Stored records
BEGIN

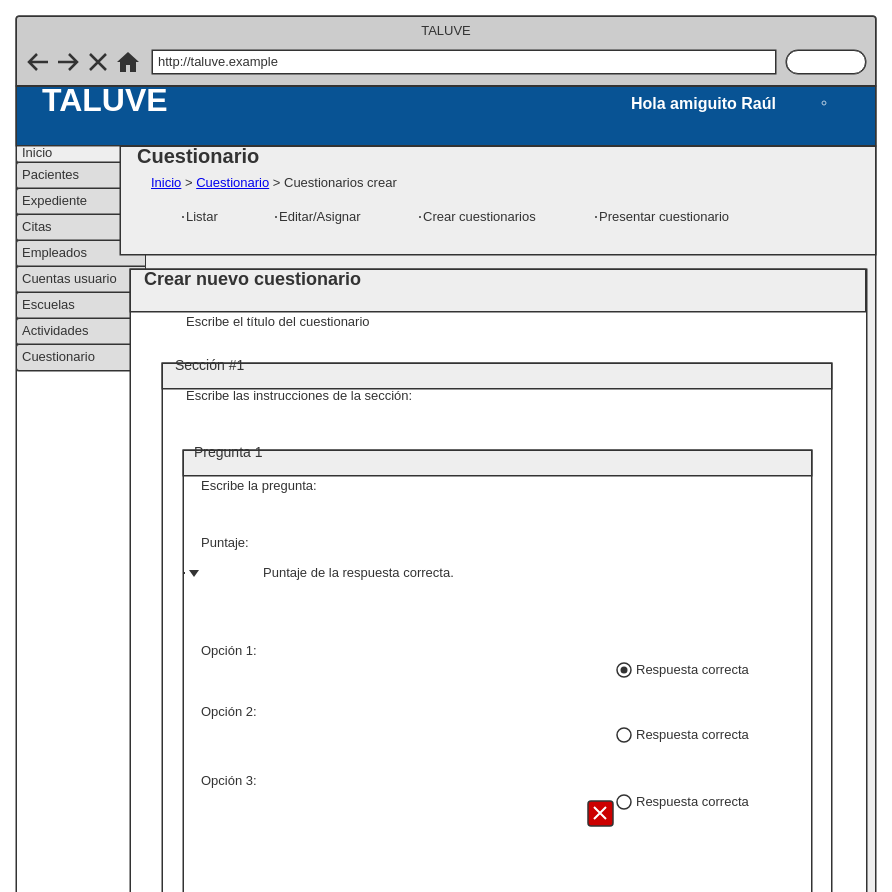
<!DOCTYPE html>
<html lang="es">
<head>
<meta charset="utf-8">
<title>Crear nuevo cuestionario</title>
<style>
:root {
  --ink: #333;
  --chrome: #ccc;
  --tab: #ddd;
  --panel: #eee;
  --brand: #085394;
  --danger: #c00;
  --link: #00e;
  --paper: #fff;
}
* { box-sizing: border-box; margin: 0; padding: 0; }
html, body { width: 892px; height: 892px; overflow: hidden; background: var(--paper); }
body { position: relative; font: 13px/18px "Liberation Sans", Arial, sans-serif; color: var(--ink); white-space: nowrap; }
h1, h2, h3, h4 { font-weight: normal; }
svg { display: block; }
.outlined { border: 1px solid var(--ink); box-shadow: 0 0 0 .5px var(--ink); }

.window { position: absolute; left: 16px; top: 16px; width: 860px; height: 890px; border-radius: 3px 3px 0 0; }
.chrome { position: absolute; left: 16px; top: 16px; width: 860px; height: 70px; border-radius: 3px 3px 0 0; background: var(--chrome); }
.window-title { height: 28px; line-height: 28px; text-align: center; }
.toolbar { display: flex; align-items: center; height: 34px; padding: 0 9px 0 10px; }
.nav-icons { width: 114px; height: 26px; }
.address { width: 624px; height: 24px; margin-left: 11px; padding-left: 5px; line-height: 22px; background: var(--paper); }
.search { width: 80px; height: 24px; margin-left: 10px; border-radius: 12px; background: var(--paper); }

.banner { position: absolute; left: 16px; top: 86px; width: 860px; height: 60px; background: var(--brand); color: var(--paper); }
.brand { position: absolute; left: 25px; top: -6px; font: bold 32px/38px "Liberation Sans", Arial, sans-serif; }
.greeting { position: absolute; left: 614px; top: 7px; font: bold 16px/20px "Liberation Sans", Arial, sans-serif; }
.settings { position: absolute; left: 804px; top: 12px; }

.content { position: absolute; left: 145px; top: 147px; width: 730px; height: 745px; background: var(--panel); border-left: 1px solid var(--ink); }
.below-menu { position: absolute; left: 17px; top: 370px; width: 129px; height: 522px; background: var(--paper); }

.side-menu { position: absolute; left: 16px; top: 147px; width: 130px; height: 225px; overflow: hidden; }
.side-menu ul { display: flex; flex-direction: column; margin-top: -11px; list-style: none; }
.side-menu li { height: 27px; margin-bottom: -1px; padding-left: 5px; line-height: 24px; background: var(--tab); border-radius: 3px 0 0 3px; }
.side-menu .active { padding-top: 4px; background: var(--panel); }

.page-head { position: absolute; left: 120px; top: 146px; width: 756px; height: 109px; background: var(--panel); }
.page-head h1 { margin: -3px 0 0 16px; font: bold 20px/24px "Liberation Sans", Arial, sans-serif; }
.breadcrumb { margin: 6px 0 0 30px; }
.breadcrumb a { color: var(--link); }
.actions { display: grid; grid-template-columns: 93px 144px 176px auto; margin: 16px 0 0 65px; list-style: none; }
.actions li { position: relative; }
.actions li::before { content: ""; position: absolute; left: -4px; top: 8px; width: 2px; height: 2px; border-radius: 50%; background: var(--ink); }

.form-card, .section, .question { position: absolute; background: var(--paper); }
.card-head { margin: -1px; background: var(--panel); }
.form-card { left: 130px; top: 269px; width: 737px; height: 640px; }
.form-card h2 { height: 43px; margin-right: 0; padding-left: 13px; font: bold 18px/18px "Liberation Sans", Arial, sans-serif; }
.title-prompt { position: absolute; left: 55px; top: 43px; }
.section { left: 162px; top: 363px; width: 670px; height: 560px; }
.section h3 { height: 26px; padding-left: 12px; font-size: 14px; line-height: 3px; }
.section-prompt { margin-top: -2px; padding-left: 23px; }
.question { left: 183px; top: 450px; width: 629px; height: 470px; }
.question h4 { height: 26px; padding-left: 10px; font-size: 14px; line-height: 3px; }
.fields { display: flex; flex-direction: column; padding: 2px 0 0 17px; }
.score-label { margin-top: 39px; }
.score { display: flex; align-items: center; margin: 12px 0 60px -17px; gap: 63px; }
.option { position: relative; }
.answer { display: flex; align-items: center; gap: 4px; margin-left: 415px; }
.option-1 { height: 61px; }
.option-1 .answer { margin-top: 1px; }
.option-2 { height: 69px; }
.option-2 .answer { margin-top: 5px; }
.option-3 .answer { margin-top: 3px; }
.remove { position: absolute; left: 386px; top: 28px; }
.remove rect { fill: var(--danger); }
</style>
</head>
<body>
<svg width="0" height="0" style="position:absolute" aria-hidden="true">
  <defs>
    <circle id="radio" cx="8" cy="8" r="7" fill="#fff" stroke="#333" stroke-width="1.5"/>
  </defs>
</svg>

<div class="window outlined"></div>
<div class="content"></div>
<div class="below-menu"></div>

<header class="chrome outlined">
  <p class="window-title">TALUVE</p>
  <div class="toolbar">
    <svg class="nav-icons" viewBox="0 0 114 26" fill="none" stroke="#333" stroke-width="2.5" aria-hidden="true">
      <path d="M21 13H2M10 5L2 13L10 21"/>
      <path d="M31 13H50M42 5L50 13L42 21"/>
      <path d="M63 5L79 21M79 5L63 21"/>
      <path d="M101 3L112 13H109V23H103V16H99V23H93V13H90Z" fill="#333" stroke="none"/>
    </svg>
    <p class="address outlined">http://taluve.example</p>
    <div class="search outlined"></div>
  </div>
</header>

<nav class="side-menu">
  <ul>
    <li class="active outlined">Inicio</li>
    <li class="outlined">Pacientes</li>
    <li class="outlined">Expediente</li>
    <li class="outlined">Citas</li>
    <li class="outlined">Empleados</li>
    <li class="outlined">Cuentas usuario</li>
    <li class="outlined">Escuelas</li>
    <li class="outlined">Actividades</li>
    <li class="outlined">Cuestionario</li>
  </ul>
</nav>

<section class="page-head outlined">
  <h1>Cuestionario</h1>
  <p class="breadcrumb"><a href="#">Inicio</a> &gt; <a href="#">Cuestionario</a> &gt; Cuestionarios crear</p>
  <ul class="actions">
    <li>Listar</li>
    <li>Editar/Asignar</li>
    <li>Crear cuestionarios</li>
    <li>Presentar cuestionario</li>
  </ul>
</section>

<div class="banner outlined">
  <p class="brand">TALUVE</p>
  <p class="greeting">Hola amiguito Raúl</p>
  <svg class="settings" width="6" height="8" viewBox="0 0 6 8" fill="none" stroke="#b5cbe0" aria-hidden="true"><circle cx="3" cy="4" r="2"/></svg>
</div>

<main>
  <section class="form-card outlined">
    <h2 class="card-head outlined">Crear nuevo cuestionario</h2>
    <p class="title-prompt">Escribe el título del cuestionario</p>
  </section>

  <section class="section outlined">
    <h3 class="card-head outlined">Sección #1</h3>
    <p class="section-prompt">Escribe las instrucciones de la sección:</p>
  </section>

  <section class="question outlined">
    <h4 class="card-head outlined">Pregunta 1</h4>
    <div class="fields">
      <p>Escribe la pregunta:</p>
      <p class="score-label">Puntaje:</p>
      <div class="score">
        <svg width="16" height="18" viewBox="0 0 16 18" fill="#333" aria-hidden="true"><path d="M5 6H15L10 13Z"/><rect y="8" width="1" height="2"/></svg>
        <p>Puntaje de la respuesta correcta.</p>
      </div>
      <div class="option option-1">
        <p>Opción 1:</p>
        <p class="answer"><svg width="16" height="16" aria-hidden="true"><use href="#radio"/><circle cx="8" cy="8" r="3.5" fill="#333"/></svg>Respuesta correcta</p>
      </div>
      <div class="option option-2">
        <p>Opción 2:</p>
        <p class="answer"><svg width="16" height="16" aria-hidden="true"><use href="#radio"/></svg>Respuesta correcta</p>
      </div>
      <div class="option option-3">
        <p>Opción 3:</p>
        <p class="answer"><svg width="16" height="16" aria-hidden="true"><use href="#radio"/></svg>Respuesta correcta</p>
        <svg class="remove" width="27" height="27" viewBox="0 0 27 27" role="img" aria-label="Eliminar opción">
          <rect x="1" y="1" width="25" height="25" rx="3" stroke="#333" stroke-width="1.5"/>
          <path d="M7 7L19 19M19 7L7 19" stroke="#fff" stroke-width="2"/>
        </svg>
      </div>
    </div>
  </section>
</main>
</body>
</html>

END
BEGIN

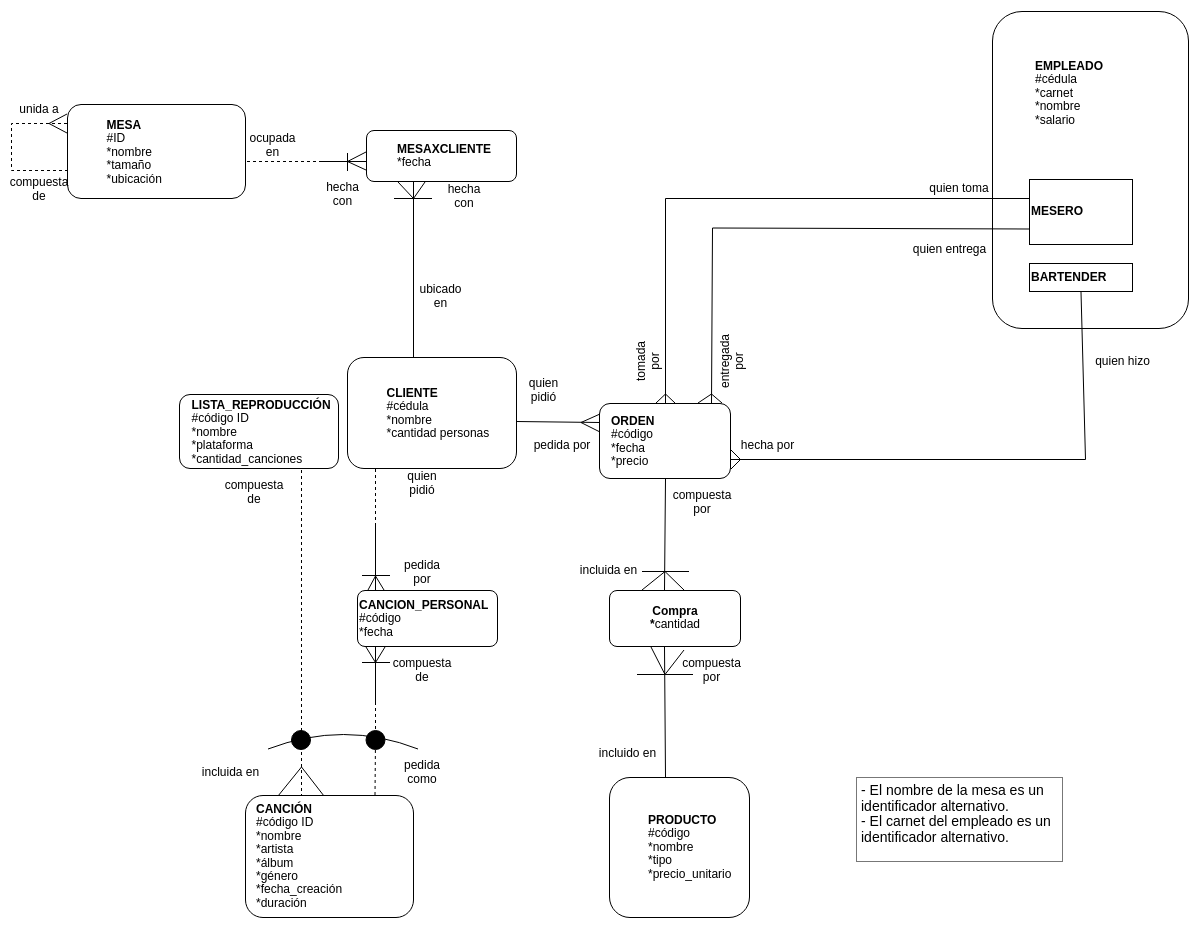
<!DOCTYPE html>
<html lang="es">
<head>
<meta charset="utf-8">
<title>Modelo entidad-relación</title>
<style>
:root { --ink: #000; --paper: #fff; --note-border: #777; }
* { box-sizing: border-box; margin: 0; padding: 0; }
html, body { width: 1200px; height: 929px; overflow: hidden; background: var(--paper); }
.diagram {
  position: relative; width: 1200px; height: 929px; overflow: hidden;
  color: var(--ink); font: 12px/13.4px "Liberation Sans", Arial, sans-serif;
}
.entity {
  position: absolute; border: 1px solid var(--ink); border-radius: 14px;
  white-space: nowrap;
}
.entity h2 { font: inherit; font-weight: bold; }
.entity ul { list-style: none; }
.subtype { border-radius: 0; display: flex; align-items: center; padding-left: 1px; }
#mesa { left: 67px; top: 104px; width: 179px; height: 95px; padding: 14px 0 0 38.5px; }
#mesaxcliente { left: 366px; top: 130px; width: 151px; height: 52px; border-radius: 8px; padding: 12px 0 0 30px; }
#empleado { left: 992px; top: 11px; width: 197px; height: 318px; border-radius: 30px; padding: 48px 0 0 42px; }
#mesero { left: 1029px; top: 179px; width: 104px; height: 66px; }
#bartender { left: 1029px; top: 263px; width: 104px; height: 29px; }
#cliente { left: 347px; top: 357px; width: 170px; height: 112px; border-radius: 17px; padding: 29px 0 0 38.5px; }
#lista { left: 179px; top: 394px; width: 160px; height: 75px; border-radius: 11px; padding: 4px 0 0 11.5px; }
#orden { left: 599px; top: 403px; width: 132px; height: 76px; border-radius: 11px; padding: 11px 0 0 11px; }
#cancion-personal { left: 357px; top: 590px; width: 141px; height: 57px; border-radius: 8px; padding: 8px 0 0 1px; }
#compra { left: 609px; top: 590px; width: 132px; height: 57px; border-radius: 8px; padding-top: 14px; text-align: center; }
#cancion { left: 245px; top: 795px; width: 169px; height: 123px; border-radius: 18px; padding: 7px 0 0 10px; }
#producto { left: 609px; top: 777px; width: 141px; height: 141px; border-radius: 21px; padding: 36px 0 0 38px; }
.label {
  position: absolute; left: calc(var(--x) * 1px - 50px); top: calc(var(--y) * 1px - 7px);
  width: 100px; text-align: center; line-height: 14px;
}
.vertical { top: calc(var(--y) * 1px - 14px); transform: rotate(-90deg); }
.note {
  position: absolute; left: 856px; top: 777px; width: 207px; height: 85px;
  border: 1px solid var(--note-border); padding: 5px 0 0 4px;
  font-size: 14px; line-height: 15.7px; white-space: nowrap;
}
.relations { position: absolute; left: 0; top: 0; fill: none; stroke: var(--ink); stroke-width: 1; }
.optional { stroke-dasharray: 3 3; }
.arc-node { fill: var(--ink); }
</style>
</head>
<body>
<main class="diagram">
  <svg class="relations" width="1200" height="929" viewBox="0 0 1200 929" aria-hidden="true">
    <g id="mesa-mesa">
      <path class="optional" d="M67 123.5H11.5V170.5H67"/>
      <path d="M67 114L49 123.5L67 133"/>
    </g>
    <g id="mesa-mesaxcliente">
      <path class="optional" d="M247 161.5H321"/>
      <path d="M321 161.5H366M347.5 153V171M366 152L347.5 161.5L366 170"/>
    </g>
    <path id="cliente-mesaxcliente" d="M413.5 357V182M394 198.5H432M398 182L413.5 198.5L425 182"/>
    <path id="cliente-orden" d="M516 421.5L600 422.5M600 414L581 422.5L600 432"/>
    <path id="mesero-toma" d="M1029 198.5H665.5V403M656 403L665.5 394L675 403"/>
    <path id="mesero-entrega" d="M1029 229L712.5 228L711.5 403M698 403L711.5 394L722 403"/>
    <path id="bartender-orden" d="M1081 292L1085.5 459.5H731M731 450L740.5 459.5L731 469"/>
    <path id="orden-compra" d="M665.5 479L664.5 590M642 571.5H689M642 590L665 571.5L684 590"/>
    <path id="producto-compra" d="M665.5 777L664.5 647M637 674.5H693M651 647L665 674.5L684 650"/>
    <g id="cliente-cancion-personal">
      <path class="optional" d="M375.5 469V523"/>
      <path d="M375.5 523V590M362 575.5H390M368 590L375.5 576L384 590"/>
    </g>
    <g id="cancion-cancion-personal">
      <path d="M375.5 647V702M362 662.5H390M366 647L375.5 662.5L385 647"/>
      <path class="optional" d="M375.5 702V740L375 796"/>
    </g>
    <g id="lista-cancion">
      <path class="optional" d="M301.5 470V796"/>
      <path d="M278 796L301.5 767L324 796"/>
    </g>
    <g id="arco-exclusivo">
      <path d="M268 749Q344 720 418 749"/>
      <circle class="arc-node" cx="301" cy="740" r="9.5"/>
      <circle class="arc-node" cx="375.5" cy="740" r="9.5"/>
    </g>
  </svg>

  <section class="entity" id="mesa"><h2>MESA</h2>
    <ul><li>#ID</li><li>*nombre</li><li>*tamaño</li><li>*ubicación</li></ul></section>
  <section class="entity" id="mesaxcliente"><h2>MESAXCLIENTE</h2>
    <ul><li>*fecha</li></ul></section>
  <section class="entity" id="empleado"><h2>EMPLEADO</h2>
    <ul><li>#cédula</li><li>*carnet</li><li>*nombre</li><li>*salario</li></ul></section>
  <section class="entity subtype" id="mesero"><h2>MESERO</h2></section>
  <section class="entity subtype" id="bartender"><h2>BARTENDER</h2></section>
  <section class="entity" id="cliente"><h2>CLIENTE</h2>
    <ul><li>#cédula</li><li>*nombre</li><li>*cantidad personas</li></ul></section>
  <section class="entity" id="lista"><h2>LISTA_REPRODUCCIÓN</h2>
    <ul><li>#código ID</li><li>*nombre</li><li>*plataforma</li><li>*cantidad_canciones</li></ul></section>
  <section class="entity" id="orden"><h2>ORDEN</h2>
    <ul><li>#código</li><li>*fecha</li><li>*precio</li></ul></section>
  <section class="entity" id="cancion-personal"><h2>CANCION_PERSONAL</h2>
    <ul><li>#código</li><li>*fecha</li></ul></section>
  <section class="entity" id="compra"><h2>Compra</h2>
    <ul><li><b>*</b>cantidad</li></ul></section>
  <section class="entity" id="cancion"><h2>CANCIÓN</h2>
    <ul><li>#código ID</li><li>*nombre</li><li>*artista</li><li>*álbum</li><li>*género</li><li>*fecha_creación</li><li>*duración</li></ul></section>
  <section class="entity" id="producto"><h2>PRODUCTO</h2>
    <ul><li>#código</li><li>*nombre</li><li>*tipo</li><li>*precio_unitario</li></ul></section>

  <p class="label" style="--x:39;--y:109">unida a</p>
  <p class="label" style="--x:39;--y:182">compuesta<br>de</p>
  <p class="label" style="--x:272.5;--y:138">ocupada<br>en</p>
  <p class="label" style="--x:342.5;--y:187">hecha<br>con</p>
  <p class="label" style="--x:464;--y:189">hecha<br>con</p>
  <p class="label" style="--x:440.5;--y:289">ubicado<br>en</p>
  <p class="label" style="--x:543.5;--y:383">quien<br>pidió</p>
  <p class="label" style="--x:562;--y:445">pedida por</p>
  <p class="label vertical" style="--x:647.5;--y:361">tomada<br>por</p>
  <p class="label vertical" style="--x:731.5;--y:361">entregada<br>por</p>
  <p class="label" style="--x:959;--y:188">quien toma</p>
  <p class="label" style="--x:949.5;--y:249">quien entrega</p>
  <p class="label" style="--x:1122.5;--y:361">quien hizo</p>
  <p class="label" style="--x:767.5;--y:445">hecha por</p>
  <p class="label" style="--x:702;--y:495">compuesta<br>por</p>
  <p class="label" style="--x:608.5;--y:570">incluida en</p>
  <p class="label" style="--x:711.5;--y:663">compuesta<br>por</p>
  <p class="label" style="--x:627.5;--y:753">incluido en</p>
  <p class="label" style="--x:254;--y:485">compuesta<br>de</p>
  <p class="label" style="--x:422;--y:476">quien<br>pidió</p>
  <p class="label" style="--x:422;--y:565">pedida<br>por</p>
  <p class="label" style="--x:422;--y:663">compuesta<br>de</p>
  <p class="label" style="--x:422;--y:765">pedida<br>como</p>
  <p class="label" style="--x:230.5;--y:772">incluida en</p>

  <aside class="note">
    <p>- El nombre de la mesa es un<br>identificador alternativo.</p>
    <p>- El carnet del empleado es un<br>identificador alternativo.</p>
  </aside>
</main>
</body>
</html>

END

**AIM OF THE TASK**. Find and copy each line above holding "compuesta".

**TASK RESULT**.
  <p class="label" style="--x:39;--y:182">compuesta<br>de</p>
  <p class="label" style="--x:702;--y:495">compuesta<br>por</p>
  <p class="label" style="--x:711.5;--y:663">compuesta<br>por</p>
  <p class="label" style="--x:254;--y:485">compuesta<br>de</p>
  <p class="label" style="--x:422;--y:663">compuesta<br>de</p>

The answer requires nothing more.